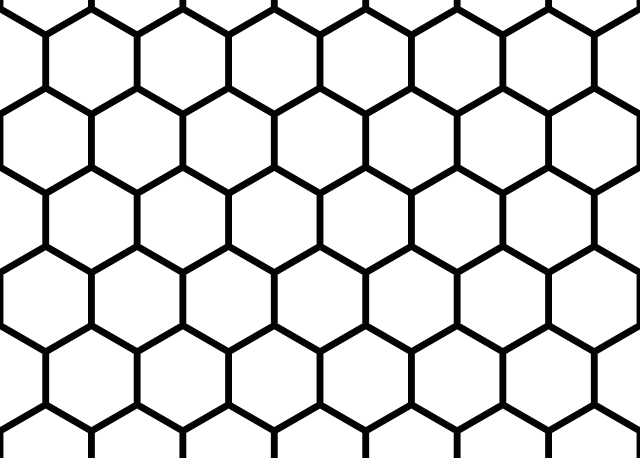
This pattern is drawn by a Shadertoy shader. Its source:

```glsl
// Honeycomb of regular pointy-top hexagons, outlined in near-black on white.
// Two interleaved rectangular lattices give the nearest cell centre; the
// distance to that cell's border then gives an evenly wide, smoothed line.

#define CELLS_ACROSS 7.0
#define LINE_WIDTH   0.075              // in cell widths
#define ROW_OFFSET   0.100              // height of a row centre above mid canvas
#define INK_COLOR    vec3(0.008)
#define PAPER_COLOR  vec3(1.0)

const float SQRT3 = 1.7320508;

// Offset from the nearest hexagon centre; cells are one unit wide.
vec2 hexLocal(vec2 p) {
    vec2 period = vec2(1.0, SQRT3);
    vec2 evenRow = mod(p + 0.5 * period, period) - 0.5 * period;
    vec2 oddRow  = mod(p, period) - 0.5 * period;
    return dot(evenRow, evenRow) < dot(oddRow, oddRow) ? evenRow : oddRow;
}

// Distance from a point inside the cell to its nearest side.
float hexBorderDistance(vec2 local) {
    vec2 q = abs(local);
    return 0.5 - max(q.x, dot(q, vec2(0.5, 0.5 * SQRT3)));
}

void mainImage(out vec4 fragColor, in vec2 fragCoord) {
    // Cell units, anchored at the left edge and the vertical middle
    float pixelSize = CELLS_ACROSS / iResolution.x;
    vec2 p = (fragCoord - vec2(0.0, 0.5 * iResolution.y)) * pixelSize;
    p.y -= ROW_OFFSET;

    // Outline with a one-pixel smooth edge
    float edge = hexBorderDistance(hexLocal(p)) - 0.5 * LINE_WIDTH;
    float paper = clamp(edge / pixelSize + 0.5, 0.0, 1.0);

    fragColor = vec4(mix(INK_COLOR, PAPER_COLOR, paper), 1.0);
}
```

##########

## WHAT TO DO
For every line in the data above that holds "hexLocal", return the line itself.

## RESPONSE TO THE EXERCISE
vec2 hexLocal(vec2 p) {
    float edge = hexBorderDistance(hexLocal(p)) - 0.5 * LINE_WIDTH;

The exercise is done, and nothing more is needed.